## Work required
Each line with the string "extra" is to be copied from the records below.

## Stored data
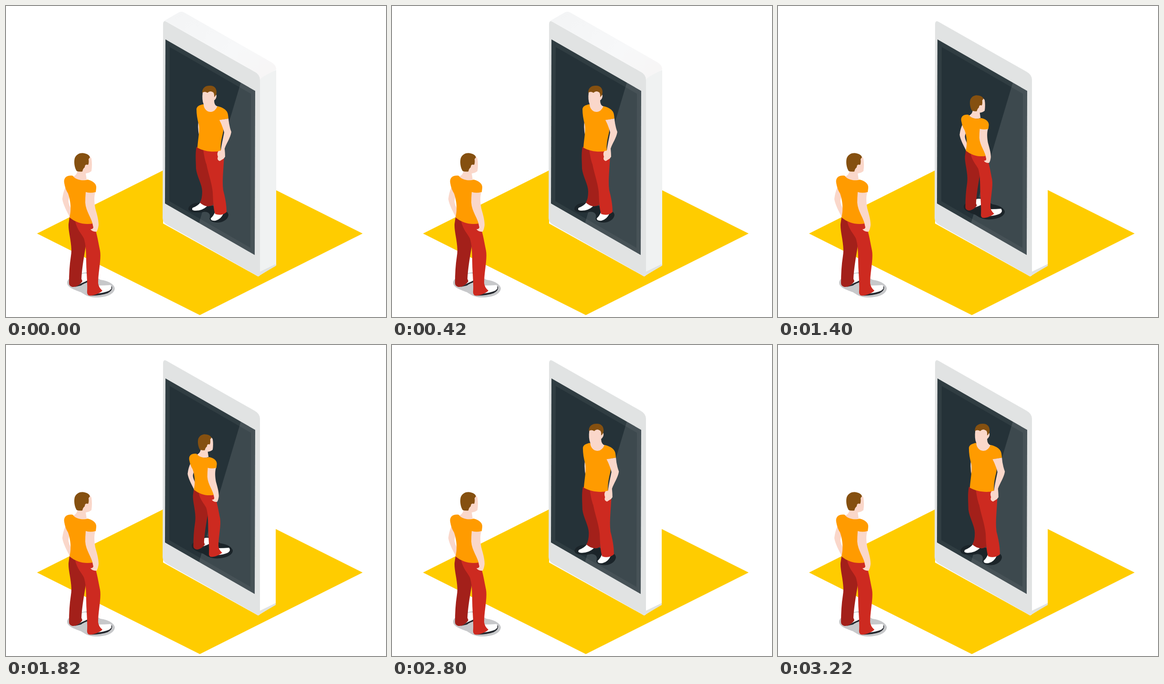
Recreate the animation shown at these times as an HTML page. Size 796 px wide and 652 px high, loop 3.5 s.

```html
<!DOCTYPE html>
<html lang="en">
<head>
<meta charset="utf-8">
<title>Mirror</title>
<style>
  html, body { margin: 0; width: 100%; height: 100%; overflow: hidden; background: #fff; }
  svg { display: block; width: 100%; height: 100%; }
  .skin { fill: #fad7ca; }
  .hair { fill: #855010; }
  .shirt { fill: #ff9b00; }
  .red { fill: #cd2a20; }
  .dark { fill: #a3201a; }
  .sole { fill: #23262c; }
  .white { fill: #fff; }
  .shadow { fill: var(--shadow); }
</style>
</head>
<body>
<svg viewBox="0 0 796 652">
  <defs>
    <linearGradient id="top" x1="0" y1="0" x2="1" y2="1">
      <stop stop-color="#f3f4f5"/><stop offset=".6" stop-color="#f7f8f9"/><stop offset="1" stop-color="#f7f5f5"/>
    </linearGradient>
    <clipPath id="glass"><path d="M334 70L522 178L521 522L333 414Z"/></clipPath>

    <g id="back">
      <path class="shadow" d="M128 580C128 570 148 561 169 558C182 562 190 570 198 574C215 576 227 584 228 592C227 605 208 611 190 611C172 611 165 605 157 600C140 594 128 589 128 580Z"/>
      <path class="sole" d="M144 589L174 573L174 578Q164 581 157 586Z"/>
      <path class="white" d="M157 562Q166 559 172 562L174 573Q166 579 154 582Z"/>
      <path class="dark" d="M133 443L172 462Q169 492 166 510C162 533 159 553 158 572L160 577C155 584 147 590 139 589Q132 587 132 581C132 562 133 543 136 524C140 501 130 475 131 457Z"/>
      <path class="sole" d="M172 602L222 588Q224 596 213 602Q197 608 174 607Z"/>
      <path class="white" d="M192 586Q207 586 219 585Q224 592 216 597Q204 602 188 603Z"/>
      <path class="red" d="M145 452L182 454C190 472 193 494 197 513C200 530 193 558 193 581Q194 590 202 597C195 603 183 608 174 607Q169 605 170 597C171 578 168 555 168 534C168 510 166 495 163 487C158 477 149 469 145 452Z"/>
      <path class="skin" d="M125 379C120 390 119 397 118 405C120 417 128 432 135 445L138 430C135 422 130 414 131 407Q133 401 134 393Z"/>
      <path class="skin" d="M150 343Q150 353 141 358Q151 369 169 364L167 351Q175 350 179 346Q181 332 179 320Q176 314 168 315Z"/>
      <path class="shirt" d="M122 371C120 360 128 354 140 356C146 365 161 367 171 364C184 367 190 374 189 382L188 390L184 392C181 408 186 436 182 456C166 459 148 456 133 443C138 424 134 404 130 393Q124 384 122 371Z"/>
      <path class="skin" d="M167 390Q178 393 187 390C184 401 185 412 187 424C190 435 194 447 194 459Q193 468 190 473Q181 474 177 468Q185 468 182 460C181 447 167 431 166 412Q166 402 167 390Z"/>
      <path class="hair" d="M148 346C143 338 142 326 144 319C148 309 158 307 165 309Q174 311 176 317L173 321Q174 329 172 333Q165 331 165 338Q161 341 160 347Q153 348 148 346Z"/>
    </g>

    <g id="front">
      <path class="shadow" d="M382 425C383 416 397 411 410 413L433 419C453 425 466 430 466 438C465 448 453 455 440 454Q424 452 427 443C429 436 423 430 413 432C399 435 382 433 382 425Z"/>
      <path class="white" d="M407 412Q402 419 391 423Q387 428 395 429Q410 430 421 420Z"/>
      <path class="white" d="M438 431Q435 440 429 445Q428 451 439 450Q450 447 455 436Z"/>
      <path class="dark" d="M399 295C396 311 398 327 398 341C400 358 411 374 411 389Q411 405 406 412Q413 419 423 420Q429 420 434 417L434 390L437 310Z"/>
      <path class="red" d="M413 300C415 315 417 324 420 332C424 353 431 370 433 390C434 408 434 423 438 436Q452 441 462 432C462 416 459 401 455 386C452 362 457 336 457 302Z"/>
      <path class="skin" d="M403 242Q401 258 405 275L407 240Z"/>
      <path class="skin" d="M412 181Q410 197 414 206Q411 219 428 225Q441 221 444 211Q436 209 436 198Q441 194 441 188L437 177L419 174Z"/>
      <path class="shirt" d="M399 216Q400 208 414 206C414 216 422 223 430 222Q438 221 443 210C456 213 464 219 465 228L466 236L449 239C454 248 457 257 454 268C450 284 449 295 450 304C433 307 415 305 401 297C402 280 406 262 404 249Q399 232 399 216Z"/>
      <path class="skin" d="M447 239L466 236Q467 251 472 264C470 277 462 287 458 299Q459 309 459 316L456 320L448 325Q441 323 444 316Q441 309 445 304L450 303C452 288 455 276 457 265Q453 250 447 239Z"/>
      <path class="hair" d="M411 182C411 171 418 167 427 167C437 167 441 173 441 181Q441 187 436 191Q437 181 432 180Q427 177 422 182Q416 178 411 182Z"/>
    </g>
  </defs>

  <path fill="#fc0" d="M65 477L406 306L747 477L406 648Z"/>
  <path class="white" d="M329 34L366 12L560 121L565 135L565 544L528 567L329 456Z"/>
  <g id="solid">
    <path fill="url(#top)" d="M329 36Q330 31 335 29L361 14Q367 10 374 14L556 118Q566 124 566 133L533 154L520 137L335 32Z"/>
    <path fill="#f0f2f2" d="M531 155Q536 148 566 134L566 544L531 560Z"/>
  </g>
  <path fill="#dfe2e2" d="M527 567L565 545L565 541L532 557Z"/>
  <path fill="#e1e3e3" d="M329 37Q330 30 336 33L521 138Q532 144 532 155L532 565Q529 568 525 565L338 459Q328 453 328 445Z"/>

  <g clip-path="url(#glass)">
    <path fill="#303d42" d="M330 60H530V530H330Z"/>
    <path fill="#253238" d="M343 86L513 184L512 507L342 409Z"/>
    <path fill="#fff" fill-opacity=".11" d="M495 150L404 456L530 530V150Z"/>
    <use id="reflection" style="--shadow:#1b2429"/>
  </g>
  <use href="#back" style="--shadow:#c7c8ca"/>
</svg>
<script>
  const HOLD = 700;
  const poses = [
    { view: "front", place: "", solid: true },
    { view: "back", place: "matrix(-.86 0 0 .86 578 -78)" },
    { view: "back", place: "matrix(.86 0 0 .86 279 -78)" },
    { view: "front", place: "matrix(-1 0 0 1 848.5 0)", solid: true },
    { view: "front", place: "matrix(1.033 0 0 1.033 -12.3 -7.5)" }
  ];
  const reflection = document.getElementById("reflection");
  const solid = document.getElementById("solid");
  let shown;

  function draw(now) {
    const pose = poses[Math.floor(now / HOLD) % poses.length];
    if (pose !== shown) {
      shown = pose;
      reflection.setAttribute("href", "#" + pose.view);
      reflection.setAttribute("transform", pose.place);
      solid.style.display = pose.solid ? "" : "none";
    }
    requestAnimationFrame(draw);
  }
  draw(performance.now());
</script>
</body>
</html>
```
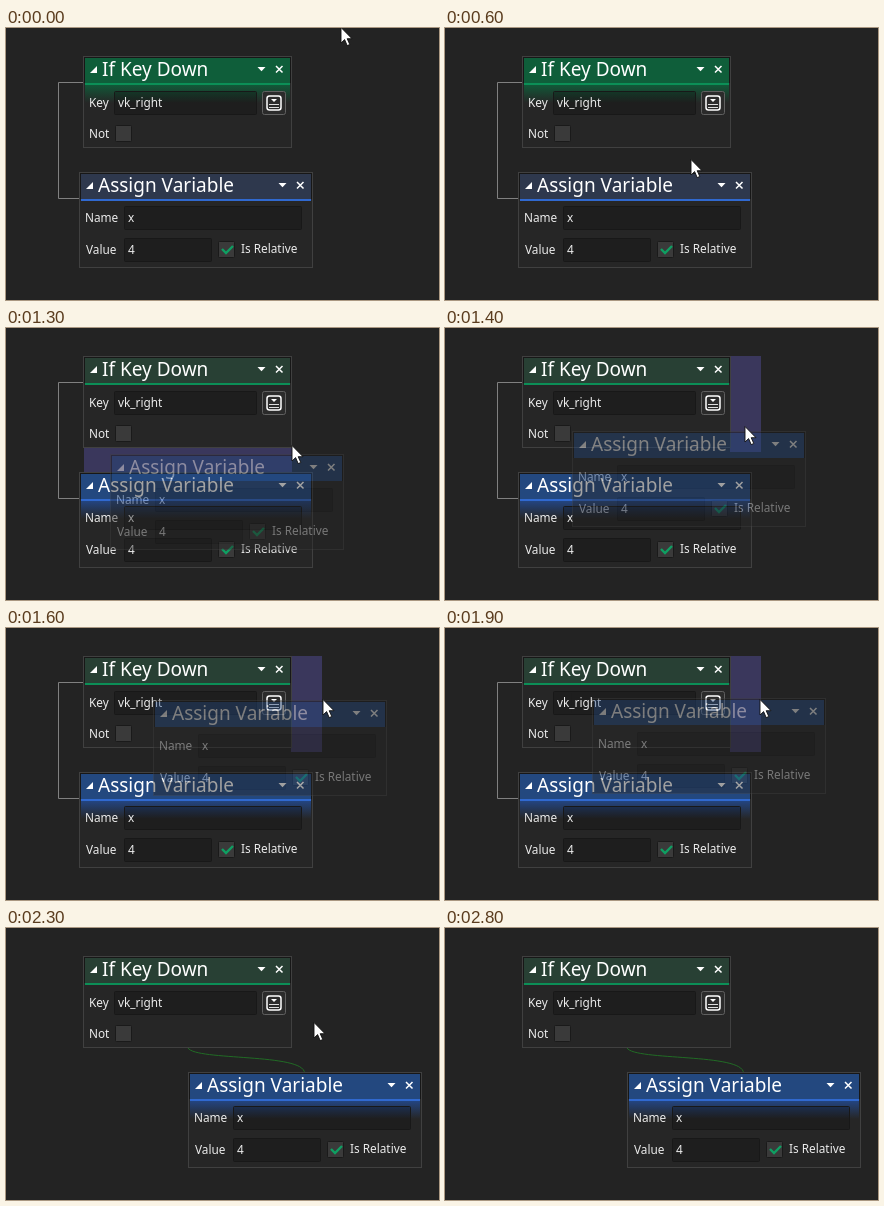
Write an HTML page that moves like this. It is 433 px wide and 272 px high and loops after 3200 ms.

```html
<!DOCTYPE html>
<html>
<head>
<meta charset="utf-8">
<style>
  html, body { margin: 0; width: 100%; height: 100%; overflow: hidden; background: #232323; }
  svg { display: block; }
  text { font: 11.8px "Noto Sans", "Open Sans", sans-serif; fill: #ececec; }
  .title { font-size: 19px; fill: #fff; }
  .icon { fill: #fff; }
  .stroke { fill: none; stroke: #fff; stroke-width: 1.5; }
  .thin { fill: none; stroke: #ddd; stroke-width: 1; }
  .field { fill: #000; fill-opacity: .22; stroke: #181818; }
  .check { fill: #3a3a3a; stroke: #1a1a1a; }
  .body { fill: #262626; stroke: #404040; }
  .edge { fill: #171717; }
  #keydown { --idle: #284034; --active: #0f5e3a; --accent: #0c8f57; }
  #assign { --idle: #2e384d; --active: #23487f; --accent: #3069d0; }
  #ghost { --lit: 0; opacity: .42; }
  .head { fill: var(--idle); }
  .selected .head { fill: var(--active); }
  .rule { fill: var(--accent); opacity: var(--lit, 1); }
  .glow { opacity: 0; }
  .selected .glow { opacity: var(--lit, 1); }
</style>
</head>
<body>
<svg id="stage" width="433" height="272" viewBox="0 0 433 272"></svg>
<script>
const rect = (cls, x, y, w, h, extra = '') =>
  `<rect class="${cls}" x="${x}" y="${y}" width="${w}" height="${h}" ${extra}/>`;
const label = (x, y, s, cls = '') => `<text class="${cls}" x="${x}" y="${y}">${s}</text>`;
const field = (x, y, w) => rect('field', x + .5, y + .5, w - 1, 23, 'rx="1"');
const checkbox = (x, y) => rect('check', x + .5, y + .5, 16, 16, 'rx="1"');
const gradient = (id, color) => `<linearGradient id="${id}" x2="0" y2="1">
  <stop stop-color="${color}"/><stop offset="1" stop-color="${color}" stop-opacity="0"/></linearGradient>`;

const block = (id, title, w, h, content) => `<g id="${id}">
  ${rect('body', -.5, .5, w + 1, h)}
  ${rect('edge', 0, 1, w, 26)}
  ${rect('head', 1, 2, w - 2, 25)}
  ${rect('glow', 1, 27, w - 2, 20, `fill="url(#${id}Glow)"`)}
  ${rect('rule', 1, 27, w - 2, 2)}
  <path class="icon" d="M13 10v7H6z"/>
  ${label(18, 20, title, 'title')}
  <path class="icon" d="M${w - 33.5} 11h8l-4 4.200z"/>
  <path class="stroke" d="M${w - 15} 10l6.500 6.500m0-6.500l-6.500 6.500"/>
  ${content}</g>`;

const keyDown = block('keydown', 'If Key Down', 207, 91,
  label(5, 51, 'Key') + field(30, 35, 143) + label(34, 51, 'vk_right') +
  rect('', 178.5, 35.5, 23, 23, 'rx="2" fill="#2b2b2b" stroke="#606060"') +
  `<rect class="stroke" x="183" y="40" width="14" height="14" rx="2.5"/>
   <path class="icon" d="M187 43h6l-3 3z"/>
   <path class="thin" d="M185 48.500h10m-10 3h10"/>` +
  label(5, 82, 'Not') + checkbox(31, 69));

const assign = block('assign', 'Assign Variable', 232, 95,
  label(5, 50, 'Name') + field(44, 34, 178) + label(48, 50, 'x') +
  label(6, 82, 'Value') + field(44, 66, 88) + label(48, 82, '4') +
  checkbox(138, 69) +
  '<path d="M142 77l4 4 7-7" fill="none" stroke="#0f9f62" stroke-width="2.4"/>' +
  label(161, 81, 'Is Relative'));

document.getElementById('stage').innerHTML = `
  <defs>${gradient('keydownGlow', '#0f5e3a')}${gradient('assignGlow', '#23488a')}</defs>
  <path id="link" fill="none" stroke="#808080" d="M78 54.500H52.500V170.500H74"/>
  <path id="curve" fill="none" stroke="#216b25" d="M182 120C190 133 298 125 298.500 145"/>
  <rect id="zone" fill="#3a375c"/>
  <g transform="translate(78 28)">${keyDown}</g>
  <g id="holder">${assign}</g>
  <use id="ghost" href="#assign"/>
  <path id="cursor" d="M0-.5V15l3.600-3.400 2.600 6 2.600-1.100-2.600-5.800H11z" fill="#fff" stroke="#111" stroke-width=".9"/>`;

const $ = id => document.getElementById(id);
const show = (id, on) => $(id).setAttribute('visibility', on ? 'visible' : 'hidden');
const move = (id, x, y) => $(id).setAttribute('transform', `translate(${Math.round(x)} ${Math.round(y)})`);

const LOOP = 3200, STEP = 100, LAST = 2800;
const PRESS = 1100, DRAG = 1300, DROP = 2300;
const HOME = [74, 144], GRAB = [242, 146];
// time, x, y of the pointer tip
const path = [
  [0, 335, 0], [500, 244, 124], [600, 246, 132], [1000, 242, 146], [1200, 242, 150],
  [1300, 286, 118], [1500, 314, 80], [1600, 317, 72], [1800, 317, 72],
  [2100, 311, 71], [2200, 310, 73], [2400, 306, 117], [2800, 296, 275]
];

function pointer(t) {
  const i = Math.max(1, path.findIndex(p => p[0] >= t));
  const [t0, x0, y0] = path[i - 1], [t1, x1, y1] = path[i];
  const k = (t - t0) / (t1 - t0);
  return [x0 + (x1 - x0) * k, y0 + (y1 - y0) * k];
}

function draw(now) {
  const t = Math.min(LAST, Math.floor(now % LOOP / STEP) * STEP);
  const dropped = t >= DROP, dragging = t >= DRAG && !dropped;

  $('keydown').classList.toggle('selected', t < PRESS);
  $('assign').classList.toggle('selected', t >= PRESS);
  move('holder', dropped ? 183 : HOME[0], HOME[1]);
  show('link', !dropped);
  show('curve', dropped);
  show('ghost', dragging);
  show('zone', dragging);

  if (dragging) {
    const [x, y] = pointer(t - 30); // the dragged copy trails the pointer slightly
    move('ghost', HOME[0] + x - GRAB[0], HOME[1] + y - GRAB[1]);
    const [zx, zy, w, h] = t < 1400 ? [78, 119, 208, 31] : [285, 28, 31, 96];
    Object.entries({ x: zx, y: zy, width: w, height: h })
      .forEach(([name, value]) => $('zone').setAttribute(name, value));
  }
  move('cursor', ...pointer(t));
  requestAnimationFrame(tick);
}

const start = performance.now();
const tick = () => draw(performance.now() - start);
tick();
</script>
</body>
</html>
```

## Response area
const rect = (cls, x, y, w, h, extra = '') =>
  `<rect class="${cls}" x="${x}" y="${y}" width="${w}" height="${h}" ${extra}/>`;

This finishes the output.